Quality Control (abbreviated (QC) is one of those areas of the film industry that isn't glamorous but is nonetheless important to appreciate. QC is required before delivering to any broadcast or streaming network to ensure that your program meets all of the technical requirements to be broadcast or streamed. If your post process has gone smoothly and you've met your deadlines, you have plenty of time to deliver the material to an outside QC house for evaluation and time to fix any errors that might arise. 

Unfortunately, very few projects keep to their post schedule. As a result, QC is often a rushed process, involving last minute requests to the QC house to stay up late and evaluate a project, providing fast fixes to QC errors in order to meet a deadline.

First announced at NAB, QScan from EditShare is a software tool for automated QC that aims to make the process easier, along with a pricing option that will be appealing to many smaller post houses and production companies. That price is $3,995 and might well be worth it.

Screen_shot_2018-07-11_at_8You get thumbnails and waveform images of your flagged shots.

In the old workflow, you would deliver your file to the dedicated QC vendor, receiving a report in a specified turnaround and could pay for "rush" service. Once you include delivery fees for a hard drive or file transfer like Masv.io, costs could add up quickly and valuable time could be lost.   

If running on a recommended computer—QScan is CPU optimized and Windows only, so a reasonably powerful 16core workstation, for example—you can load up a file and get real-time (or even 1.5x real-time) evaluation of that file. The QScan report even includes not just the timecode but screengrabs and waveform captures so that you can see what the software is flagging and navigate to your shot more quickly.

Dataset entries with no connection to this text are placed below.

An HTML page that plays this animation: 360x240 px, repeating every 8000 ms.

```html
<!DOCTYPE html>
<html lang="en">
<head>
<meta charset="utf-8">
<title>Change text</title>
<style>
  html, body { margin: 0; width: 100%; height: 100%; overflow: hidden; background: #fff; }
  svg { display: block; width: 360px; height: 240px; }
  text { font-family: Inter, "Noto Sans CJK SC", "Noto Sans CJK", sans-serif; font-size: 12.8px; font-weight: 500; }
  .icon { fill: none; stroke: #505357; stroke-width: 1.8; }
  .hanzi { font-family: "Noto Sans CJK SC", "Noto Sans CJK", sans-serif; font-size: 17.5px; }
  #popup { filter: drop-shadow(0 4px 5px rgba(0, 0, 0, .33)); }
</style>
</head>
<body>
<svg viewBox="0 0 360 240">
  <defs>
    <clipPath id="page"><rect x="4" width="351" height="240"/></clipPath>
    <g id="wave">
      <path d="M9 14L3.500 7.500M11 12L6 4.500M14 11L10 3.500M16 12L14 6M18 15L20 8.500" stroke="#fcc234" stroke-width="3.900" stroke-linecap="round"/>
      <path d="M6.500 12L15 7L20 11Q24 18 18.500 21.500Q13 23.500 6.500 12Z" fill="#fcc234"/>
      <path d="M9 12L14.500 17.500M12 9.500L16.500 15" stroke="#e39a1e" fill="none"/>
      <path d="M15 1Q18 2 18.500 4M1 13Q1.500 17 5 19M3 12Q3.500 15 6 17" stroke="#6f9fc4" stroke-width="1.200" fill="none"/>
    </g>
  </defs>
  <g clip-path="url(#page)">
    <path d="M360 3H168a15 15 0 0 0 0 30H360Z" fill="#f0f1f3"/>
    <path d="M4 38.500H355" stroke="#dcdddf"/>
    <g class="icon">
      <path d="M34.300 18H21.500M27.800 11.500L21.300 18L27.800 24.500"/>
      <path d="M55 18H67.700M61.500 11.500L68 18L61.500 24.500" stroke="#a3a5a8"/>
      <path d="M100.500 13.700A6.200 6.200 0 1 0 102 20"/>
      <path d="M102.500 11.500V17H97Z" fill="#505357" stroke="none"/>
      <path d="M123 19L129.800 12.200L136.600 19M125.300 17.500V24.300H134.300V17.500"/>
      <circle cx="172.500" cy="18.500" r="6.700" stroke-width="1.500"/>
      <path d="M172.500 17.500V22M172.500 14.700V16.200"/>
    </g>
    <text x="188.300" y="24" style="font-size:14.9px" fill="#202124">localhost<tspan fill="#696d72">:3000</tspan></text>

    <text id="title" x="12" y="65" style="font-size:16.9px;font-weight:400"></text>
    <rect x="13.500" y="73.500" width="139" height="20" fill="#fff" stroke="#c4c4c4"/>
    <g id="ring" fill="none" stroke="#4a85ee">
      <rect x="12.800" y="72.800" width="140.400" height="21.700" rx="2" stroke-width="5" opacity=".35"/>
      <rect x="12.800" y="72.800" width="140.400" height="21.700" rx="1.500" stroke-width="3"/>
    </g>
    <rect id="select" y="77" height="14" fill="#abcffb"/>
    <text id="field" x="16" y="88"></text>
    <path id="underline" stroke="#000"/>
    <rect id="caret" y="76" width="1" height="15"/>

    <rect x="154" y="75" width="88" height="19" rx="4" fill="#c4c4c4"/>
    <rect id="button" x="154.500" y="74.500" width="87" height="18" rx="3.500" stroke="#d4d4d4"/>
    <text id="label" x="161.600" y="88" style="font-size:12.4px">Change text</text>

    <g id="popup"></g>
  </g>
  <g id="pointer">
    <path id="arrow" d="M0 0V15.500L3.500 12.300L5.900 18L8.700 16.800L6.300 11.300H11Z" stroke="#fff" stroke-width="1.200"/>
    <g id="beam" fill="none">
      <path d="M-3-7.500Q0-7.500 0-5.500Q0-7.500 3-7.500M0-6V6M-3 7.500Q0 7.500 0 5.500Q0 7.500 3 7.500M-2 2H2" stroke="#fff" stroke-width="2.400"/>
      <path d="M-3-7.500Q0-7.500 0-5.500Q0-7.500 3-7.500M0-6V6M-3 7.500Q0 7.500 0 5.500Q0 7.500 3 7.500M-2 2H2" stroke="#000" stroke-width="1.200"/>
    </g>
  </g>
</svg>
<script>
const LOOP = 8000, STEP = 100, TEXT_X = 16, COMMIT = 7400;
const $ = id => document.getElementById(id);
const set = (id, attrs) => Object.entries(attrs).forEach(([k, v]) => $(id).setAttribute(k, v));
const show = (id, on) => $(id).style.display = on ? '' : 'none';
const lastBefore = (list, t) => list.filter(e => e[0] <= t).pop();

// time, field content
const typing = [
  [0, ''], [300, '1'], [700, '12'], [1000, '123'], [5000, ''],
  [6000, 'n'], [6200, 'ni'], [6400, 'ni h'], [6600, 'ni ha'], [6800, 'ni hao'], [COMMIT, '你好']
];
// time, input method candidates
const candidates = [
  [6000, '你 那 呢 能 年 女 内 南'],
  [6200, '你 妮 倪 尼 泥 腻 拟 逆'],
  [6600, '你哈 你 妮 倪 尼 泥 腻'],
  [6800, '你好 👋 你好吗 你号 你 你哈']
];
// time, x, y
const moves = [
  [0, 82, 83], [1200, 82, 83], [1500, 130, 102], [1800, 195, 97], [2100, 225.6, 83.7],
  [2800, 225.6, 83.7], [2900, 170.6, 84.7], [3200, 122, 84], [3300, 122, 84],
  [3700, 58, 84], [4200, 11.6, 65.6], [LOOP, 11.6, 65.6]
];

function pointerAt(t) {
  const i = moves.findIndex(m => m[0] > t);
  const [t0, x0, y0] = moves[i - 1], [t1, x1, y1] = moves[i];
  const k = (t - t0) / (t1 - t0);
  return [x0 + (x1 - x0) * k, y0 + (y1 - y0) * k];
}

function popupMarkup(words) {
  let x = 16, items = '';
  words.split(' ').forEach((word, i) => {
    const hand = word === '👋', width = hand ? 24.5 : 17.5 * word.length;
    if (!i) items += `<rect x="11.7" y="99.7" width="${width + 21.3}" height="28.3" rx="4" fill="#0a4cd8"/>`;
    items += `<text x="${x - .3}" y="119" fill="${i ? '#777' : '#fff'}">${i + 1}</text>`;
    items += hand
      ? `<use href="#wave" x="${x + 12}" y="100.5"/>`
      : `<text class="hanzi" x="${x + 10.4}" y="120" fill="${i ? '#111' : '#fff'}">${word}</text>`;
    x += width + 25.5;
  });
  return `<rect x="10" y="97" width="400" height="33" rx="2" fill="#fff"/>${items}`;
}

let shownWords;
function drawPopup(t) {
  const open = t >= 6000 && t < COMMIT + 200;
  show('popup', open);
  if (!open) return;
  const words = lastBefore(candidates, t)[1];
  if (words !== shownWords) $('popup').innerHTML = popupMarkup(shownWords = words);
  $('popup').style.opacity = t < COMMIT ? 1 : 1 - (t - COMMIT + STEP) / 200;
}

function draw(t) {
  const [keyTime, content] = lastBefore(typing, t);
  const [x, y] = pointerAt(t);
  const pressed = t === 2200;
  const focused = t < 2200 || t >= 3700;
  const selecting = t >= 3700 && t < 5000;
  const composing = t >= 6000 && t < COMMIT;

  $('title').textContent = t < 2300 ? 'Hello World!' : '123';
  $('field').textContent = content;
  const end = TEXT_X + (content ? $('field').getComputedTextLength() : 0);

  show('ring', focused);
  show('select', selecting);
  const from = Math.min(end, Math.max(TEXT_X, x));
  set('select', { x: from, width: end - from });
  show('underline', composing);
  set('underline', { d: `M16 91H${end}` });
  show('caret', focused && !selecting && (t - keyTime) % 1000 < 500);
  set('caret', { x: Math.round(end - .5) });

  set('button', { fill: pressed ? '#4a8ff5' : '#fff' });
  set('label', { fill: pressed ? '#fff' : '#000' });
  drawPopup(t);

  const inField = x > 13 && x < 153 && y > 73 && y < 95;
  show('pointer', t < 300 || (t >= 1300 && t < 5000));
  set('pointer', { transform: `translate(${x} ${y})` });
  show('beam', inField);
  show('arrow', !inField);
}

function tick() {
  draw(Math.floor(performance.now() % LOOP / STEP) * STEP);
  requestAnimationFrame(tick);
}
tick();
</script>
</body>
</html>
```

This is particularly exciting, as often you will have to fix items after QC. In our dream scenario, that would occasionally still occur but everything would check out perfectly and everything "passes." In reality however, sometimes the audio mixer had a setting wrong or mixed to the wrong reference level, or there are out-of-gamut color errors or compression-blocking problems that need to be fixed by VFX. 

Every QC process is a dance, balancing the quality of the source footage, the time you have to finesse it, and what will pass. What often happens is that there are some errors that appear on a QC report that are worth fixing, you fix them, and you send the file back out to QC. With QScan, you just run the software again.


Best of all, you don't even need to re-scan it for each of the parameters. Let's say your audio passed perfectly the first time but the footage had some blanking issues that created a flag (blanking refers to black lines at the edges of the frame that can sometimes be as small as a single pixel thick). These are common not just on archival shots, but modern footage where a reframe isn't executed perfectly. 

It's very easy to miss with your eye but also easy for QScan to catch. You can fix that shot (reframing it to get rid of the black line at the edge of the frame) and re-run the QC report on just that single parameter. This will be faster than evaluating each of the parameters available, especially considering the vast array of parameters available to evaluate. The ability to scan only selected items is a real benefit.


It's important to remember that QC isn't a perfect science; there is a bit of art in there as well. While there are clear-cut issues like blanking, there are areas like noise and macro-blocking where you can argue over whether it's high quality enough to pass muster, especially when working with archival footage via documentaries. 

Different platforms have different required specs. QScan can address each with a variety of templates, many of which are certified by the destination. Editshare is currently working with Netflix to ensure that their Netflix evaluation meets the high technical standards laid out by the service.

These templates, combined with the ability to change parameters (turning the tolerance up or down on certain elements depending on the situation), make QScan a very flexible tool.


There are a host of enterprise features that will make your life easier if delivering large volumes of projects on a regular basis. Make an Export to a folder and QScan will automatically QC it. You can even pre-build that workflow so that you receive an email with the QC report the second it's done. Files are available as a PDF or an HTML and can be navigated in a browser or an XML export. 

While the XML is designed to work with a media asset management system, it will hopefully someday be integrated with Media Composer and Premiere. If that were to occur, you could bring in an XML of flags and get markers at every point in your timeline for whatever issue you need to address. That would tremendously help finishing teams who are rushing to meet a deadline.

For small post houses, that $3,995 perpetual license for the basic QScan has the likelihood of paying for itself very quickly. Bigger facilites will look at Qscan Max and QScan Pro for the ability to run more processes at the same time and further customize their workflow. 

However, if you are an independent filmmaker selling a single project every year or two, it probably makes more sense to work with a dedicated QC house. As your volume of delivery goes up, QScan is something to consider.

QScan is available for $3,995 here.

Tech Specs:

  • Watch folders
  • Templates from major vendors, including Netflix
  • Windows 10 required, CPU optimized
  • Single project license available, multi-project Enterprise available as well.
  • Web-based interface that runs on your local machine
  • Template driven AQC 
  • Single Pass analysis 
  • Log in remotely 
  • Simultaneous multi-user support
  • DPX support
  • Pre-roll/post-roll and TC-in/TC-out configuration
  • Fully functional 14-day free trial